What the task requires: The entries below are to be reproduced exactly, with their pictures omitted.

Items listed in a dataset
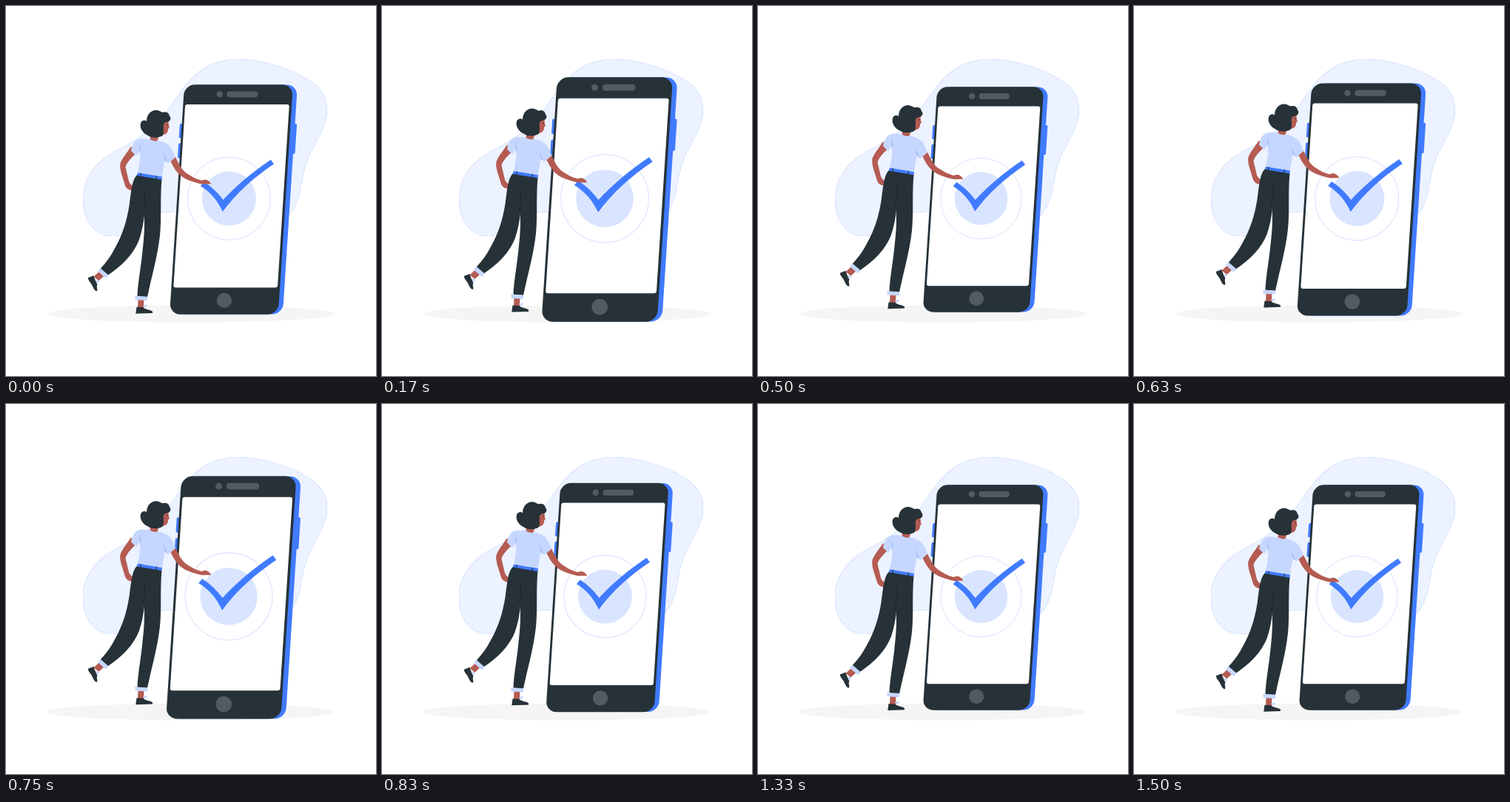
An HTML page for the animation above (1540 ms loop, 500 px wide and 500 px high).

```html
<!DOCTYPE html>
<html lang="en">
<head>
<meta charset="utf-8">
<title>Confirmed</title>
<style>
  html, body { margin: 0; width: 100%; height: 100%; overflow: hidden; background: #fff; }
  svg { display: block; width: 100%; height: 100%; }
  .dark { fill: #263238; }
  .blue { fill: #407bff; }
  .skin { fill: #b55b52; }
  .pale { fill: #c6d7ff; }
  .grey { fill: #515b60; }
  .fold { fill: #a3bcf8; }
</style>
</head>
<body>
<svg viewBox="0 0 500 500">
  <defs>
    <path id="blob" d="M313 72C345 72 390 85 415 104C428 114 434 126 434 140C434 166 414 188 405 215C398 238 399 262 384 281C365 305 330 300 300 292C270 284 235 277 213 279C187 282 175 311 144 311C118 311 104 288 104 262C104 232 122 210 148 196C172 184 190 172 207 155C225 136 236 110 258 91C272 79 292 72 313 72Z"/>
  </defs>
  <use href="#blob" class="blue"/>
  <use href="#blob" fill="#fff" opacity=".9"/>
  <ellipse cx="249.5" cy="416" rx="193.5" ry="11.5" fill="#f5f5f5"/>

  <g id="phone">
    <g transform="matrix(1 0 -.0645 1 16.87 0)">
      <g class="blue">
        <rect x="238.5" y="109.5" width="144" height="304" rx="14"/>
        <rect x="380" y="161" width="5" height="40" rx="1.5"/>
        <rect x="229.8" y="161" width="5" height="19" rx="1.5"/>
        <rect x="229.8" y="187" width="5" height="19.5" rx="1.5"/>
      </g>
      <rect class="dark" x="232.5" y="109.3" width="144" height="304.4" rx="14"/>
      <rect x="235.3" y="135.5" width="138" height="242.7" rx="3" fill="#fff"/>
    </g>
    <g class="grey">
      <circle cx="289" cy="122" r="4.2"/>
      <rect x="298.5" y="118" width="41.3" height="8" rx="4"/>
      <circle cx="295.2" cy="395.3" r="10"/>
    </g>
    <circle cx="301.5" cy="260.2" r="54.7" fill="none" stroke="#d9e3ff"/>
    <circle cx="301.5" cy="260.2" r="35.9" fill="#d9e5ff"/>
    <path class="blue" d="M263.6 243.5L268.3 238C279 245 287 253 293.6 262C312 242 334 224 356.8 208.7L361 214.5C335 232 312 252 293.2 277.5C286 262 277 252 263.6 243.5Z"/>
  </g>

  <g id="woman">
    <path class="skin" d="M169 190C163 199 157 206 154.5 213C153.500 217 155 224 157 230L161 243C163 248 167 249 172 250L173 244C169 242 167 240 166 237L161.500 218C163 212 169 206 175 200Z"/>

    <path class="skin" d="M126 359L132 365.500L125.500 371.500L118.500 366Z"/>
    <path class="dark" d="M110.800 367.500L118.500 364.500C119.500 369 122 373 123.500 376.500C121.500 380 124.500 383 123 385.500C119 385.500 117.500 379.500 115.500 376C113.500 373 111 371 110.800 367.500Z"/>
    <path class="pale" d="M121 371L125.500 371L126 373.500L122.500 375Z"/>
    <path class="dark" d="M176.500 229C170 236 169 252 166.500 270C163 292 157 310 148 326C142 338 135 347 127 356L137 364.500C156 352 173 335 180 316C186 298 188 280 189 250L196 232Z"/>
    <path class="pale" d="M127.500 354.500L138.500 364L135 368.300L124 358.800Z"/>

    <path class="skin" d="M178.500 396L186.500 396L186 409L178 409Z"/>
    <path class="pale" d="M185 405L190 403.500L191 405.500L187 408Z"/>
    <path class="dark" d="M176.500 407L185.500 407.500C189 411 195 410.500 198 413L198 415.300L175.300 416Z"/>
    <path class="dark" d="M177 229L210.500 234C208 262 210.500 286 208 310C205 338 197 365 191 393.500L177.500 392.500C178 376 182 355 184 336C186 318 188 300 186.500 282L182 240Z"/>
    <path d="M187.500 250Q187.700 266 185.800 279" fill="none" stroke="#1a2327" stroke-width=".8"/>
    <path class="pale" d="M174 392L191.500 393L190.700 398.300L174.800 397.300Z"/>

    <path class="skin" d="M195.500 175L206.500 176L204 184L194 182Z"/>
    <path class="pale" d="M181 179.500C187 179 190 179.800 194.500 180.300Q200 184 205.500 182C212 183.500 218 186 222 190C225 194 227 199 229 204.500L219.500 213L214.500 209C213.500 217 211.500 225 211 231.500L178 226C180 218 181.500 207 181.300 195L176 203L169 196C170 190 172.500 181.500 181 179.500Z"/>
    <path class="fold" d="M181 184Q179.700 192 181.300 201L182.200 195Z"/>
    <path class="fold" d="M211.500 194Q215 203 217.800 211.700L214.500 209Q214 201 211.500 194Z"/>
    <path class="blue" d="M178 225.500L211 231L210.300 235L176.700 229.300Z"/>
    <path d="M182.300 226L181.500 230.500M203.500 229.500L202.700 234.200" fill="none" stroke="#263238" stroke-width="1.1"/>

    <path class="skin" d="M222.500 210.300L229.200 204.500C234 215 238 222 244 226.200C251 231 258 234.500 264.500 236C268.500 233.800 274 234.500 277.300 240.800L265 241C257 239.500 250 237 243 234C235 230 229 224 222.500 210.300Z"/>

    <path class="skin" d="M210 157L219.300 153.500C219.700 158 219.500 160 220.800 164.500L219 166.500C219.200 170.500 217 174.500 211 174.500Z"/>
    <path class="dark" d="M190 156C190 147 196 140.500 203.500 141C208 141.300 210 144.500 213 143.800C218 142.500 220.500 146 221 149C223.300 151 222.800 155 219.500 156.500C216 157 213.500 158 212.800 161C212.500 167 214 171.500 211.500 175.500C206 179 196 179 190.500 174.500C184 171.500 180.300 164 182 158.500C183.500 154 188 154 190 156Z"/>
    <circle class="dark" cx="217.800" cy="160.500" r=".8"/>
  </g>
</svg>
<script>
  const LOOP = 1540, FPS = 24;
  const phone = document.getElementById("phone");
  const woman = document.getElementById("woman");

  // Linear bump: 0 at start, 1 at peak, 0 at end
  const bump = (t, start, peak, end) =>
    Math.max(0, Math.min((t - start) / (peak - start), (end - t) / (end - peak)));

  function draw(t) {
    const pulse = bump(t, -30, 125, 405) + bump(t, 580, 720, 855) + bump(t, 1510, 1665, 1945);
    const scale = 1 + 0.1 * pulse;
    phone.setAttribute("transform",
      `translate(307 261.500) scale(${scale}) translate(-307 -261.500)`);

    const rise = 10 * bump((t + 15) % 1500, 0, 750, 1500);
    woman.setAttribute("transform", `translate(0 ${-rise})`);
  }

  // Motion advances at 24 steps per second
  function tick() {
    const t = performance.now() % LOOP;
    const step = Math.min(36, Math.floor((t + 4) * FPS / 1000));
    draw(step * 1000 / FPS);
    requestAnimationFrame(tick);
  }
  tick();
</script>
</body>
</html>
```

Result for this task:
An HTML page for the animation above (1540 ms loop, 500 px wide and 500 px high).

```html
<!DOCTYPE html>
<html lang="en">
<head>
<meta charset="utf-8">
<title>Confirmed</title>
<style>
  html, body { margin: 0; width: 100%; height: 100%; overflow: hidden; background: #fff; }
  svg { display: block; width: 100%; height: 100%; }
  .dark { fill: #263238; }
  .blue { fill: #407bff; }
  .skin { fill: #b55b52; }
  .pale { fill: #c6d7ff; }
  .grey { fill: #515b60; }
  .fold { fill: #a3bcf8; }
</style>
</head>
<body>
<svg viewBox="0 0 500 500">
  <defs>
    <path id="blob" d="M313 72C345 72 390 85 415 104C428 114 434 126 434 140C434 166 414 188 405 215C398 238 399 262 384 281C365 305 330 300 300 292C270 284 235 277 213 279C187 282 175 311 144 311C118 311 104 288 104 262C104 232 122 210 148 196C172 184 190 172 207 155C225 136 236 110 258 91C272 79 292 72 313 72Z"/>
  </defs>
  <use href="#blob" class="blue"/>
  <use href="#blob" fill="#fff" opacity=".9"/>
  <ellipse cx="249.5" cy="416" rx="193.5" ry="11.5" fill="#f5f5f5"/>

  <g id="phone">
    <g transform="matrix(1 0 -.0645 1 16.87 0)">
      <g class="blue">
        <rect x="238.5" y="109.5" width="144" height="304" rx="14"/>
        <rect x="380" y="161" width="5" height="40" rx="1.5"/>
        <rect x="229.8" y="161" width="5" height="19" rx="1.5"/>
        <rect x="229.8" y="187" width="5" height="19.5" rx="1.5"/>
      </g>
      <rect class="dark" x="232.5" y="109.3" width="144" height="304.4" rx="14"/>
      <rect x="235.3" y="135.5" width="138" height="242.7" rx="3" fill="#fff"/>
    </g>
    <g class="grey">
      <circle cx="289" cy="122" r="4.2"/>
      <rect x="298.5" y="118" width="41.3" height="8" rx="4"/>
      <circle cx="295.2" cy="395.3" r="10"/>
    </g>
    <circle cx="301.5" cy="260.2" r="54.7" fill="none" stroke="#d9e3ff"/>
    <circle cx="301.5" cy="260.2" r="35.9" fill="#d9e5ff"/>
    <path class="blue" d="M263.6 243.5L268.3 238C279 245 287 253 293.6 262C312 242 334 224 356.8 208.7L361 214.5C335 232 312 252 293.2 277.5C286 262 277 252 263.6 243.5Z"/>
  </g>

  <g id="woman">
    <path class="skin" d="M169 190C163 199 157 206 154.5 213C153.500 217 155 224 157 230L161 243C163 248 167 249 172 250L173 244C169 242 167 240 166 237L161.500 218C163 212 169 206 175 200Z"/>

    <path class="skin" d="M126 359L132 365.500L125.500 371.500L118.500 366Z"/>
    <path class="dark" d="M110.800 367.500L118.500 364.500C119.500 369 122 373 123.500 376.500C121.500 380 124.500 383 123 385.500C119 385.500 117.500 379.500 115.500 376C113.500 373 111 371 110.800 367.500Z"/>
    <path class="pale" d="M121 371L125.500 371L126 373.500L122.500 375Z"/>
    <path class="dark" d="M176.500 229C170 236 169 252 166.500 270C163 292 157 310 148 326C142 338 135 347 127 356L137 364.500C156 352 173 335 180 316C186 298 188 280 189 250L196 232Z"/>
    <path class="pale" d="M127.500 354.500L138.500 364L135 368.300L124 358.800Z"/>

    <path class="skin" d="M178.500 396L186.500 396L186 409L178 409Z"/>
    <path class="pale" d="M185 405L190 403.500L191 405.500L187 408Z"/>
    <path class="dark" d="M176.500 407L185.500 407.500C189 411 195 410.500 198 413L198 415.300L175.300 416Z"/>
    <path class="dark" d="M177 229L210.500 234C208 262 210.500 286 208 310C205 338 197 365 191 393.500L177.500 392.500C178 376 182 355 184 336C186 318 188 300 186.500 282L182 240Z"/>
    <path d="M187.500 250Q187.700 266 185.800 279" fill="none" stroke="#1a2327" stroke-width=".8"/>
    <path class="pale" d="M174 392L191.500 393L190.700 398.300L174.800 397.300Z"/>

    <path class="skin" d="M195.500 175L206.500 176L204 184L194 182Z"/>
    <path class="pale" d="M181 179.500C187 179 190 179.800 194.500 180.300Q200 184 205.500 182C212 183.500 218 186 222 190C225 194 227 199 229 204.500L219.500 213L214.500 209C213.500 217 211.500 225 211 231.500L178 226C180 218 181.500 207 181.300 195L176 203L169 196C170 190 172.500 181.500 181 179.500Z"/>
    <path class="fold" d="M181 184Q179.700 192 181.300 201L182.200 195Z"/>
    <path class="fold" d="M211.500 194Q215 203 217.800 211.700L214.500 209Q214 201 211.500 194Z"/>
    <path class="blue" d="M178 225.500L211 231L210.300 235L176.700 229.300Z"/>
    <path d="M182.300 226L181.500 230.500M203.500 229.500L202.700 234.200" fill="none" stroke="#263238" stroke-width="1.1"/>

    <path class="skin" d="M222.500 210.300L229.200 204.500C234 215 238 222 244 226.200C251 231 258 234.500 264.500 236C268.500 233.800 274 234.500 277.300 240.800L265 241C257 239.500 250 237 243 234C235 230 229 224 222.500 210.300Z"/>

    <path class="skin" d="M210 157L219.300 153.500C219.700 158 219.500 160 220.800 164.500L219 166.500C219.200 170.500 217 174.500 211 174.500Z"/>
    <path class="dark" d="M190 156C190 147 196 140.500 203.500 141C208 141.300 210 144.500 213 143.800C218 142.500 220.500 146 221 149C223.300 151 222.800 155 219.500 156.500C216 157 213.500 158 212.800 161C212.500 167 214 171.500 211.500 175.500C206 179 196 179 190.500 174.500C184 171.500 180.300 164 182 158.500C183.500 154 188 154 190 156Z"/>
    <circle class="dark" cx="217.800" cy="160.500" r=".8"/>
  </g>
</svg>
<script>
  const LOOP = 1540, FPS = 24;
  const phone = document.getElementById("phone");
  const woman = document.getElementById("woman");

  // Linear bump: 0 at start, 1 at peak, 0 at end
  const bump = (t, start, peak, end) =>
    Math.max(0, Math.min((t - start) / (peak - start), (end - t) / (end - peak)));

  function draw(t) {
    const pulse = bump(t, -30, 125, 405) + bump(t, 580, 720, 855) + bump(t, 1510, 1665, 1945);
    const scale = 1 + 0.1 * pulse;
    phone.setAttribute("transform",
      `translate(307 261.500) scale(${scale}) translate(-307 -261.500)`);

    const rise = 10 * bump((t + 15) % 1500, 0, 750, 1500);
    woman.setAttribute("transform", `translate(0 ${-rise})`);
  }

  // Motion advances at 24 steps per second
  function tick() {
    const t = performance.now() % LOOP;
    const step = Math.min(36, Math.floor((t + 4) * FPS / 1000));
    draw(step * 1000 / FPS);
    requestAnimationFrame(tick);
  }
  tick();
</script>
</body>
</html>
```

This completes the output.